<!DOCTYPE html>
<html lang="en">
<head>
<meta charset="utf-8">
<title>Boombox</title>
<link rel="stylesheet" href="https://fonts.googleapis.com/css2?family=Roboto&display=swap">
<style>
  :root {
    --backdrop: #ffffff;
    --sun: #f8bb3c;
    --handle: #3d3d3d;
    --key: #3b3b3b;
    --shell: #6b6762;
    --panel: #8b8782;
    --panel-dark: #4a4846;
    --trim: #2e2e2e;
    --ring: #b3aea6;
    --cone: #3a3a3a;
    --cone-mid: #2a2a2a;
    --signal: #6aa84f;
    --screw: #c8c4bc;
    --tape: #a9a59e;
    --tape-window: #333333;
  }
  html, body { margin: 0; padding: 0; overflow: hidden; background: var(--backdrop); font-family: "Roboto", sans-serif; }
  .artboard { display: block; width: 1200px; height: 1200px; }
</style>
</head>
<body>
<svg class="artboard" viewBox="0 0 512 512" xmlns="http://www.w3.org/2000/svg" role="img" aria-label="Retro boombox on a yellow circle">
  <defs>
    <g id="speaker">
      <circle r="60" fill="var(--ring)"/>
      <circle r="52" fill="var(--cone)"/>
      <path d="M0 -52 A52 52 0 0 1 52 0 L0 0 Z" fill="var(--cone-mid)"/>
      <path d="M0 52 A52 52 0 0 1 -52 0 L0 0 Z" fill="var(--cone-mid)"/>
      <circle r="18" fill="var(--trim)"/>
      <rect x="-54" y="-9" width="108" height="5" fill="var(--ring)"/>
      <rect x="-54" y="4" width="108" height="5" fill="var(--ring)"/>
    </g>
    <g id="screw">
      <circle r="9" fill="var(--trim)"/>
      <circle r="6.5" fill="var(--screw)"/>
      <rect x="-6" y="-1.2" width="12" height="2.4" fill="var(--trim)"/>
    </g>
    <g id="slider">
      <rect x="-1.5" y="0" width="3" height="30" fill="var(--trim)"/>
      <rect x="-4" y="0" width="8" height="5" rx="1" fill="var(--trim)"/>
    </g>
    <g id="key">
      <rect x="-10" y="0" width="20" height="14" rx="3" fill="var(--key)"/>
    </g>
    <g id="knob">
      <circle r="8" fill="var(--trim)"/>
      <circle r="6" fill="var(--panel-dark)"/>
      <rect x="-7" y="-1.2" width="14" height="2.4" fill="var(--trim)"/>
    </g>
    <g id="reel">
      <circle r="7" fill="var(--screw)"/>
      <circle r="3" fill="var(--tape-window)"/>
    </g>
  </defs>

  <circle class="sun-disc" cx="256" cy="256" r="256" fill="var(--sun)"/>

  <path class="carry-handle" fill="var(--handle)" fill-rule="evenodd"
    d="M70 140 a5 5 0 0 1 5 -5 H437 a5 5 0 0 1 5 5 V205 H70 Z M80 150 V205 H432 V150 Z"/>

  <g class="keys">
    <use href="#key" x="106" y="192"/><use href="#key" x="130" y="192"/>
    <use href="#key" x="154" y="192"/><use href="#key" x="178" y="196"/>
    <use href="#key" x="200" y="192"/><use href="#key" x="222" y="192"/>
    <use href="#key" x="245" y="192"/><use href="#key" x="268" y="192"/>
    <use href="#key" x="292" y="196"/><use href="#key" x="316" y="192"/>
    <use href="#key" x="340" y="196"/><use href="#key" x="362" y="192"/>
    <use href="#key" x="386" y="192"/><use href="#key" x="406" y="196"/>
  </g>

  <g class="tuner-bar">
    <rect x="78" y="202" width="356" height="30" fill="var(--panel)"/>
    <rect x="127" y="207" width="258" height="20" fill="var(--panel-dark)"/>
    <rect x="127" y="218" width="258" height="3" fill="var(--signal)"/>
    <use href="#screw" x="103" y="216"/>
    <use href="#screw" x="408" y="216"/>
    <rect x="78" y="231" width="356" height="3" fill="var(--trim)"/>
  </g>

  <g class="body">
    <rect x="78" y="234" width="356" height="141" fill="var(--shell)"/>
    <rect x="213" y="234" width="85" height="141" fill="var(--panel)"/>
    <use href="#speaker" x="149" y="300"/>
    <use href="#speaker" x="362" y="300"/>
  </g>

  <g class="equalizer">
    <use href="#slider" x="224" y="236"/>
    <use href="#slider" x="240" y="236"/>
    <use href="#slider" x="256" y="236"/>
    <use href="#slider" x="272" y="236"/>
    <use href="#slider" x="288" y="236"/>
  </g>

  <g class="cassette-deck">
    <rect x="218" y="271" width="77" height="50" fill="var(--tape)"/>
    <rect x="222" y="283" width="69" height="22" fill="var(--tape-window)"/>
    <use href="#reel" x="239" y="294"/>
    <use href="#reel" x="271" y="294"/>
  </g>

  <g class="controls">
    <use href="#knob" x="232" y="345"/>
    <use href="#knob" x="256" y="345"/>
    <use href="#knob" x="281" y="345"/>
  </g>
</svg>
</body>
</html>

• • •

Quote, with nothing altered, all lines from the start of the entries to the line that carries "--tape: #a9a59e;", inclusive.

<!DOCTYPE html>
<html lang="en">
<head>
<meta charset="utf-8">
<title>Boombox</title>
<link rel="stylesheet" href="https://fonts.googleapis.com/css2?family=Roboto&display=swap">
<style>
  :root {
    --backdrop: #ffffff;
    --sun: #f8bb3c;
    --handle: #3d3d3d;
    --key: #3b3b3b;
    --shell: #6b6762;
    --panel: #8b8782;
    --panel-dark: #4a4846;
    --trim: #2e2e2e;
    --ring: #b3aea6;
    --cone: #3a3a3a;
    --cone-mid: #2a2a2a;
    --signal: #6aa84f;
    --screw: #c8c4bc;
    --tape: #a9a59e;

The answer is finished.